The male protagonists have been criticised for being sexist, immature and bourgeois; however, Reprise unashamedly captures the liminal and precarious period between youth and adulthood when chaos can be an overriding and persistent state of being. Conversely, there is something quite touching and fragile about the unfolding story, and that is ultimately what makes Reprise such a great film, as it locates moments of pause in its shambolic oscillations. Not quite finding a balance between disorder and delicacy, Reprise is an excellent example of considered symbiosis between textural and visual storytelling.
Making a solid drink is something that every self-respecting adult should know how to do and these six handy books are a great way to get your drink making skills up to snuff. Here in Los Angeles my favorite place to get drinks is Seven Grand which serves the best ol’ timey cocktails that I’ve ever had, you can’t go wrong with their Mint Julep. These books embody the same idea, that a simple drink can be timeless and easy to make.
Drinks by Jacques Straub
The sheer number of recipes herein makes this the first recorded example of what Robert Hess calls the “wad o’ drinks” book: the quick reference collection of drink recipes and nothing but drink recipes. … Drinks was intended as a pocket reference for bartenders and was kept in print by the Hotel Monthly Press even as Prohibition rendered its 700 formulae legally obsolete.
Cocktails: How to Mix Them by Robert Vermeire Cocktails: How to Mix Them was first published in 1922, appearing at almost the same time as Harry McElhone’s Harry’s ABC of Cocktails. These volumes printed the first known recipes for the Sidecar, which Vermeire notes was “introduced in London by MacGarry, the celebrated bartender of Buck’s Club.”
Old Man Drinks by Robert Schnakenberg
Forget boring mojitos, put down that tired cosmopolitan, and stop sipping that ridiculous appletini! It’s time to embrace Old Man Drinks the cocktails your grandfather would remember from his nights on the town, way back during the Eisenhower administration. Here you’ll find histories and recipes for Old-Fashioneds, Sidecars, Clover Clubs, Rusty Nails, Hot Toddys, Monte Carlos, and more than 60 other vintage cocktails. Accompanying the text are evocative black-and-white photographs of real old men enjoying their beverages of choice and dispensing such timeless words of wisdom as “I’m gonna die some day, so I may as well drink” and “I’ve taken an involuntary vow of celibacy.”
Barflies and Cocktails by Harry McElhone
It seems to me that for a volume of drink recipes to achieve whatever portion of true greatness a work of its kind may aspire to, it has to serve in some way as the annals of a community… By that standard, Barflies and Cocktails is one of the greatest of its kind.
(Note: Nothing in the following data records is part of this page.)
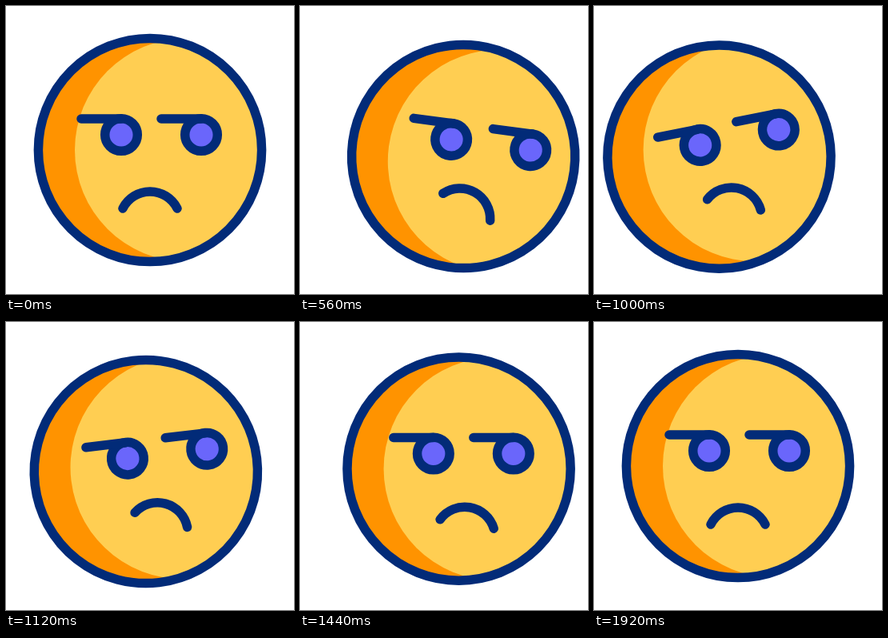
Write an HTML page that moves like this. It is 360 by 360 pixels and loops after 2000 ms.

```html
<!DOCTYPE html>
<html lang="en">
<head>
<meta charset="utf-8">
<title>Grumpy face</title>
<style>
  html, body { margin: 0; height: 100%; overflow: hidden; background: #fff; }
  svg { display: block; width: 100vw; height: 100vh; }
  .line { fill: none; stroke: #022b78; stroke-width: 11.5; stroke-linecap: round; }
  .iris { fill: #6a66fb; }
</style>
</head>
<body>
<svg viewBox="0 0 360 360">
  <defs>
    <clipPath id="disc"><circle r="139.5"/></clipPath>
    <g id="eye">
      <circle r="20.3" class="line iris"/>
      <path d="M-50 -20H0" class="line"/>
    </g>
  </defs>
  <g id="face">
    <circle r="139.5" fill="#ff9300"/>
    <g clip-path="url(#disc)"><circle cx="45.5" r="139.5" fill="#ffce52"/></g>
    <circle r="139.6" class="line"/>
    <g id="eyes">
      <use href="#eye" x="-36" y="-19"/>
      <use href="#eye" x="64" y="-19"/>
    </g>
    <path id="mouth" class="line" d="M-34 10.5A38 38 0 0 1 34 10.5"/>
  </g>
</svg>
<script>
const LOOP = 2000, STEP = 40;
const [face, eyes, mouth] = ['face', 'eyes', 'mouth'].map(id => document.getElementById(id));

// Sine ease in and out between [time, value] keys, starting from rest at time 0
const track = (rest, ...keys) => t => {
  let [t0, from] = [0, rest];
  for (const [t1, to] of keys) {
    if (t < t1) return from + (to - from) * (1 - Math.cos(Math.PI * (t - t0) / (t1 - t0))) / 2;
    [t0, from] = [t1, to];
  }
  return from;
};

const faceX = track(180, [560, 204.2], [1000, 156.5], [1280, 203.7], [1800, 180]);
const faceY = track(180, [560, 188], [1000, 188.6], [1280, 184.5], [1800, 180]);
const faceTurn = track(0, [300, 15.8], [1000, -11.2], [1280, 0]);
const eyesX = track(0, [280, 19.2], [1150, 15.2], [1600, 0]);
const mouthX = track(0, [240, 28.6], [760, 10.5], [1000, 10.5], [1280, 23.7], [1600, 0]);
const mouthY = track(62.5, [240, 52.5], [1200, 52.5], [1620, 62.5]);
const mouthTurn = track(0, [370, 22.3], [1200, 22.3], [1640, 0]);

function place(el, x, y, turn) {
  el.setAttribute('transform', `translate(${x} ${y}) rotate(${turn})`);
}

const start = performance.now();
function tick() {
  const t = Math.floor((performance.now() - start) % LOOP / STEP) * STEP;
  place(face, faceX(t), faceY(t), faceTurn(t));
  place(eyes, eyesX(t), 0, 0);
  place(mouth, mouthX(t), mouthY(t), mouthTurn(t));
  requestAnimationFrame(tick);
}
tick();
</script>
</body>
</html>
```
Modern American Drinks by George J. Kappeler
What made George J. Kappeler’s Modern American Drinks so very valuable (then and now) are the many newly-published recipes, all with the same care lavished upon them as the old standards, but for drinks the public had never seen before. … If anything I am erring on the conservative side when I count these seventy-five new drinks—in an era when a bar book wasn’t plagiarism if it contained two or three.
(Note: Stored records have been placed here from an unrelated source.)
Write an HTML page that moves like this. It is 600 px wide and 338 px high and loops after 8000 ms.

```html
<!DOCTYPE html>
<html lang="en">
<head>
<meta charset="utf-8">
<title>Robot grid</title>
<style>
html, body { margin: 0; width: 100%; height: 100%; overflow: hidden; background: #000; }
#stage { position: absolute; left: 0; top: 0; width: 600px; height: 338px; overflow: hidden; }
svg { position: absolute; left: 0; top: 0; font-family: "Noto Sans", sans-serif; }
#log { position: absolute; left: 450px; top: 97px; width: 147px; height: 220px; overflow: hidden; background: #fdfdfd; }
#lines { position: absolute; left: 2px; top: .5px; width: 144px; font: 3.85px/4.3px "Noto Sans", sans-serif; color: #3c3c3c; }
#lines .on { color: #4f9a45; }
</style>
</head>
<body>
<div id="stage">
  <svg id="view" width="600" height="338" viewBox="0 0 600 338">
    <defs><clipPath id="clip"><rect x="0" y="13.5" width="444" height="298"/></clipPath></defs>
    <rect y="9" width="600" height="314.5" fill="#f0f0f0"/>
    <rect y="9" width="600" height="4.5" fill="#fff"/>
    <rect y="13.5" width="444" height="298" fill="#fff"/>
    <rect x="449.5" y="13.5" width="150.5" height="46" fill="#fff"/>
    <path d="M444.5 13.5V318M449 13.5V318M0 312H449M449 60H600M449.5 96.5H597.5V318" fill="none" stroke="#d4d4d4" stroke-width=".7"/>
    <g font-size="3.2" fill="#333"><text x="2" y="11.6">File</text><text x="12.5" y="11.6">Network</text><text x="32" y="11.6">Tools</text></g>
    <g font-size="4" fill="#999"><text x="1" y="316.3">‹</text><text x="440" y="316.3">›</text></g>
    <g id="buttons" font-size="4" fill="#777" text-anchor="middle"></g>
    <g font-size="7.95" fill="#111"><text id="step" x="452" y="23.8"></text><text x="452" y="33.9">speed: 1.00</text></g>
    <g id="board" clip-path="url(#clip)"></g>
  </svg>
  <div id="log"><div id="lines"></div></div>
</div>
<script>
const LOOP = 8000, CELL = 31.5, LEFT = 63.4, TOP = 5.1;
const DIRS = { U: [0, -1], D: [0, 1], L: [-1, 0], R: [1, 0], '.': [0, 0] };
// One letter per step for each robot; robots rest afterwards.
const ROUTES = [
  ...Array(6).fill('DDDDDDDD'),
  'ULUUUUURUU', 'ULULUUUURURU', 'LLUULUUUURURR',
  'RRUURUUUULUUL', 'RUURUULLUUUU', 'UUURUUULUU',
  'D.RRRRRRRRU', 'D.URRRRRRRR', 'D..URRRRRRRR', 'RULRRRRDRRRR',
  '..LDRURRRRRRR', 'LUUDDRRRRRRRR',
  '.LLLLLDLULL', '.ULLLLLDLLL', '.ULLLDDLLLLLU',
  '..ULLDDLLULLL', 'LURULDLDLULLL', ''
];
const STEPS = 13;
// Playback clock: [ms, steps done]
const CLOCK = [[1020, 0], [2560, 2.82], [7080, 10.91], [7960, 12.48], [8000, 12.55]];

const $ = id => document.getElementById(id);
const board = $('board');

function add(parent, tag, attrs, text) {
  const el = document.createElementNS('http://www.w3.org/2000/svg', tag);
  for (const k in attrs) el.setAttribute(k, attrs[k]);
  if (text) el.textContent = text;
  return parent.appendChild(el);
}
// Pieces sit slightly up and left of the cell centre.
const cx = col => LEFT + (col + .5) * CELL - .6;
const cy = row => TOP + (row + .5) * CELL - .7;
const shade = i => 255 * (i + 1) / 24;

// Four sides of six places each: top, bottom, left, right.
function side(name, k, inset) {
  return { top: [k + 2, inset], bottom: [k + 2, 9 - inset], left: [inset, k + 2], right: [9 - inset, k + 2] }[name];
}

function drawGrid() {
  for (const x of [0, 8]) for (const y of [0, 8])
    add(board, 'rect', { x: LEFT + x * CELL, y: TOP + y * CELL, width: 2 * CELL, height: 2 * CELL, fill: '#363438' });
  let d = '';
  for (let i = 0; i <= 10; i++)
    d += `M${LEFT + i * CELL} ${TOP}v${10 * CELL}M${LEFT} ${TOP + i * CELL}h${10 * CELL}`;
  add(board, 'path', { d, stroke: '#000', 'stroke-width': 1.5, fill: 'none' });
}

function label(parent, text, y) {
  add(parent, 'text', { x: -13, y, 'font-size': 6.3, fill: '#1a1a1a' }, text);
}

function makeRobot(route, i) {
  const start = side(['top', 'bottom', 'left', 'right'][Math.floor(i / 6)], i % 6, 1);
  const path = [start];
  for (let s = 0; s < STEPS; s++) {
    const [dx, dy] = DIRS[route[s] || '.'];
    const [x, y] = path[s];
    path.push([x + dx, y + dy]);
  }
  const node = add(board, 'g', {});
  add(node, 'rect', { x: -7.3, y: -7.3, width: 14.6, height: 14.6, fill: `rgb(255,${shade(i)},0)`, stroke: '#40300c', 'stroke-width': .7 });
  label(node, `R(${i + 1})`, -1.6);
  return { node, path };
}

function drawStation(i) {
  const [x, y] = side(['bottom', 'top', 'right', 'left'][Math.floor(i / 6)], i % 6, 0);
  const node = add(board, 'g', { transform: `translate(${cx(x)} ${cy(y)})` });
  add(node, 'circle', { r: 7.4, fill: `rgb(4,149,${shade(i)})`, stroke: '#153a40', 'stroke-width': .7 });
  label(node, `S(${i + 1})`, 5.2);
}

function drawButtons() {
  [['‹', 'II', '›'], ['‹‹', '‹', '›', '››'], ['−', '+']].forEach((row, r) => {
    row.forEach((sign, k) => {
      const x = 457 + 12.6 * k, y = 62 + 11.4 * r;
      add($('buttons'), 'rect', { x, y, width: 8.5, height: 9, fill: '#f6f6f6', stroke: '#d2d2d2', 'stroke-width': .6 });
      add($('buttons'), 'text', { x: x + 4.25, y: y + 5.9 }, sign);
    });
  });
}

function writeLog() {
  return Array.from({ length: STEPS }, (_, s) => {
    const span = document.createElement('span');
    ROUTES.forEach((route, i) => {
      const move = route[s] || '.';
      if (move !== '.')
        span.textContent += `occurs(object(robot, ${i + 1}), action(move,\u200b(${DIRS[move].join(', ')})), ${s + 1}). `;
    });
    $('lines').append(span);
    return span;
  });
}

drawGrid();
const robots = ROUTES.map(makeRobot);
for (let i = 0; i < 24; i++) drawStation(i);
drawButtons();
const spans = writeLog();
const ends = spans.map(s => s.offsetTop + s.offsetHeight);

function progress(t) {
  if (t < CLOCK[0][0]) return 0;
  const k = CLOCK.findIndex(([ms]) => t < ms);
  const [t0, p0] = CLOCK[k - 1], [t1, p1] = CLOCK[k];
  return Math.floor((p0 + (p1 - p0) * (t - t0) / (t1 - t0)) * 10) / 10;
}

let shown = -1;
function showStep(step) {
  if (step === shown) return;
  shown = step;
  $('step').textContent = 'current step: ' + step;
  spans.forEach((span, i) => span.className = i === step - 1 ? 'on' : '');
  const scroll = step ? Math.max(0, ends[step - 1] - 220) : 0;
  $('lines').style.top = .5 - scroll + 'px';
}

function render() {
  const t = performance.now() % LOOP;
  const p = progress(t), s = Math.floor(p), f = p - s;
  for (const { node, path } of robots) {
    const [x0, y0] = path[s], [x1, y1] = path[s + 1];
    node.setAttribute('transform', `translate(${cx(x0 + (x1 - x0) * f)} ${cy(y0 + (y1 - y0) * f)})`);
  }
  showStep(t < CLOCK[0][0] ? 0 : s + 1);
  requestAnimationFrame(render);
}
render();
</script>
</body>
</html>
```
Bartenders’ Manual by Harry Johnson
You hold in your hands an important piece of the puzzle, perhaps as important as the Rosetta stone which helped crack the meaning of Egyptian hieroglyphics. Harry Johnson’s Bartenders’ Manual presents not just the recipes in use by the bartenders of the late 1800s, but it provides a glimpse into the mindset, the business, and, more importantly, the pride in craftsmanship that was important for bartenders to focus on as they performed their craft.